Last month I was out in Flagstaff, Arizona to meet with an astronomer for a story. After spending a day with him, trying to understand the particulars of charge-coupled devices, vacuum chambers, and lenses so large they can bend and twist, I needed to give my brain a rest, so I stopped by an outdoor concert in one of the small city parks. The music was great, the trees were green, the air was cool, and kids were running everywhere. Off to the side, the Flagstaff Library had stationed its colorful mobile book bus. I went over to take a look and met Marcia Hansen, a charming New England expat and youth services librarian. She explained that the library used the bus to extend its reach to remote Native American reservations. Out there, kids often have little or no access to books. With the van they can easily check out a few at a time.
What amazed me most about the van was its effect that night, on the local kids. I couldn’t believe how many of them were hustling in and out. People were dancing all around, there was no AC inside, and there was ice cream to be had out on the lawn, but these kids wanted to be in a library. One girl started crying when her dad tried to coax her out. Granted, she looked to be about the age at which a tantrum can come at any time, for any reason, but I’d prefer to believe a nascent love of literature prompted that particular protest.
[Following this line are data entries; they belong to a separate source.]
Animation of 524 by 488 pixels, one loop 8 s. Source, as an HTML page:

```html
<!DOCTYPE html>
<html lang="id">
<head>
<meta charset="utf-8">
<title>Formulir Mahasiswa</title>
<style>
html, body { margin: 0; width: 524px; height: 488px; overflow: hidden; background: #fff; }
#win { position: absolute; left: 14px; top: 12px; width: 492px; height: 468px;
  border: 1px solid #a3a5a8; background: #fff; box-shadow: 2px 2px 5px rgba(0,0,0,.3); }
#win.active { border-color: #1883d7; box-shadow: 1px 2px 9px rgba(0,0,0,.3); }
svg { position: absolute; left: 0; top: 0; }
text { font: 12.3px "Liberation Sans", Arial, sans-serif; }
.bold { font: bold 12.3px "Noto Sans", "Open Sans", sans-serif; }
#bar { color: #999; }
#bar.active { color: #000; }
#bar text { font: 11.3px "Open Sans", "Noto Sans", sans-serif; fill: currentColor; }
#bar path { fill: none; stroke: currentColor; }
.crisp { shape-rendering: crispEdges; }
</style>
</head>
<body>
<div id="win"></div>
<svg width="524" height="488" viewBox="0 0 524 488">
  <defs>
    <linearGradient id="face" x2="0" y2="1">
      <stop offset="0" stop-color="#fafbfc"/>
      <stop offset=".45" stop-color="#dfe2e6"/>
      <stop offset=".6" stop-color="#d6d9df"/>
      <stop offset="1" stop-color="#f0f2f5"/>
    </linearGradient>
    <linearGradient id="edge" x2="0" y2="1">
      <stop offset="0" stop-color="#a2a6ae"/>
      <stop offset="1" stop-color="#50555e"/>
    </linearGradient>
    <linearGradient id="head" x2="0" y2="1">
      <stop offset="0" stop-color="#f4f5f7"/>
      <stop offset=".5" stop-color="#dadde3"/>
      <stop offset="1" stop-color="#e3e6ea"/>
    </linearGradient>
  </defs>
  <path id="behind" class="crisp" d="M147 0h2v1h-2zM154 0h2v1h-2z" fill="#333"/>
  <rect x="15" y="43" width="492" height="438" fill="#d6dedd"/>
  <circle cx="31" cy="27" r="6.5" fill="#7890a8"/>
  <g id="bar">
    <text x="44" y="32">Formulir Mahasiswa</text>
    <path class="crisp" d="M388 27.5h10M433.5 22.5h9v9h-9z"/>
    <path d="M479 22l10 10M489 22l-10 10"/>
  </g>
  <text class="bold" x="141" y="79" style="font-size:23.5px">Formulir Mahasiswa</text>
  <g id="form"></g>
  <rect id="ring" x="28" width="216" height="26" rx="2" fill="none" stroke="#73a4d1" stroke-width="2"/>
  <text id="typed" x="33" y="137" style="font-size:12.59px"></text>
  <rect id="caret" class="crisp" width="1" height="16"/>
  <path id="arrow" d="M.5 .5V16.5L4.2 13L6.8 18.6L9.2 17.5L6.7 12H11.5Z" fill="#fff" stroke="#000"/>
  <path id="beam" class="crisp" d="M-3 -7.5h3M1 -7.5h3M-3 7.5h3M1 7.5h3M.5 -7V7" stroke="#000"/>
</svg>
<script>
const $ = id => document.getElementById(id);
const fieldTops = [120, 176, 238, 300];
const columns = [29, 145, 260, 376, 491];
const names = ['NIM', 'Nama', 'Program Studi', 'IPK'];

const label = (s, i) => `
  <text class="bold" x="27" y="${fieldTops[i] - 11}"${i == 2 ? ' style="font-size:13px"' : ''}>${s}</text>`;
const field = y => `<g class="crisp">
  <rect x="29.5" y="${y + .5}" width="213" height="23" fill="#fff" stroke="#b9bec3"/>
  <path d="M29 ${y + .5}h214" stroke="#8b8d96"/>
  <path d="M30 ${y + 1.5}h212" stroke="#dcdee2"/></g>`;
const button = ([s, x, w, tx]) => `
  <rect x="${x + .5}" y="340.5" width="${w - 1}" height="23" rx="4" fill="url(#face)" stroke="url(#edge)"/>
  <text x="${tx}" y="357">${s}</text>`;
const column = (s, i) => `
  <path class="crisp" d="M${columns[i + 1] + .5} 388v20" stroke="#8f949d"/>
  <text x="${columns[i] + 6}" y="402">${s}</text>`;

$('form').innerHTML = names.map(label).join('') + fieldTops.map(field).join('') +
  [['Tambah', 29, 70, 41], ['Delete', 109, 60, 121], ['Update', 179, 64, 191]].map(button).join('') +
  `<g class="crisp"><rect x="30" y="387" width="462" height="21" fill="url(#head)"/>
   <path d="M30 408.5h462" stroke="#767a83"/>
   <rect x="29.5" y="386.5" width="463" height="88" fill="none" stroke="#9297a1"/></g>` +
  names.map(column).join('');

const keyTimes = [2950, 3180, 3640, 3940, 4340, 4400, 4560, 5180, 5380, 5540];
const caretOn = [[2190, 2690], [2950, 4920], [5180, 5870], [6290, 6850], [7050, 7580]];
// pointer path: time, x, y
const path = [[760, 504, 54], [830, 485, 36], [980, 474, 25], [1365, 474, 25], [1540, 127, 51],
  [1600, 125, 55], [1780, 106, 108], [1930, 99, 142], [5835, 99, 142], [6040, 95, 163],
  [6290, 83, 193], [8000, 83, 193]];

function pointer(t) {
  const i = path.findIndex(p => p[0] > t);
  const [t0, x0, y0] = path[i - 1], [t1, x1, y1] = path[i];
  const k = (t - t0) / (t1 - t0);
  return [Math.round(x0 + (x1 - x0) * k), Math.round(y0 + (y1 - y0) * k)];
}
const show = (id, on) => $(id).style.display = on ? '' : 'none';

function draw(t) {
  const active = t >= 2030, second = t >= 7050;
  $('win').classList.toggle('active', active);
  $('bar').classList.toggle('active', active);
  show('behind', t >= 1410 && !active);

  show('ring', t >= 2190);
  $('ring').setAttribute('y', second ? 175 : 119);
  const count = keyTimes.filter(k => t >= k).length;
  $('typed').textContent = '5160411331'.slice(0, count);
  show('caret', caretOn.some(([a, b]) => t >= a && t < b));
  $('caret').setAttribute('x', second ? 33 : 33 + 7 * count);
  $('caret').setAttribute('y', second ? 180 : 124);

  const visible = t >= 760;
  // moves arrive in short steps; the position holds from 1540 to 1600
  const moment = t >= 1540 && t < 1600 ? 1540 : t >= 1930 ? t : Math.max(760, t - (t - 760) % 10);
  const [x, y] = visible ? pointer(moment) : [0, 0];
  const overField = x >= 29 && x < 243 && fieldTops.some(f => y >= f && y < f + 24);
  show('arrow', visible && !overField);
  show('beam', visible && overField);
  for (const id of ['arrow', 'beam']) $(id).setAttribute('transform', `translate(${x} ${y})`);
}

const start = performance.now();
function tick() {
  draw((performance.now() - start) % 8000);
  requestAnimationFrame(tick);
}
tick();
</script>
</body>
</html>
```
That’s it about the van. My librarian friend also lamented the glut of science-fiction books filling the shelves these days. I apologized for the fact that I’m working on one myself. Sometimes you can’t help what grabs you. If a story is waking you up at 4 in the morning and asking to be written, you have to get it out.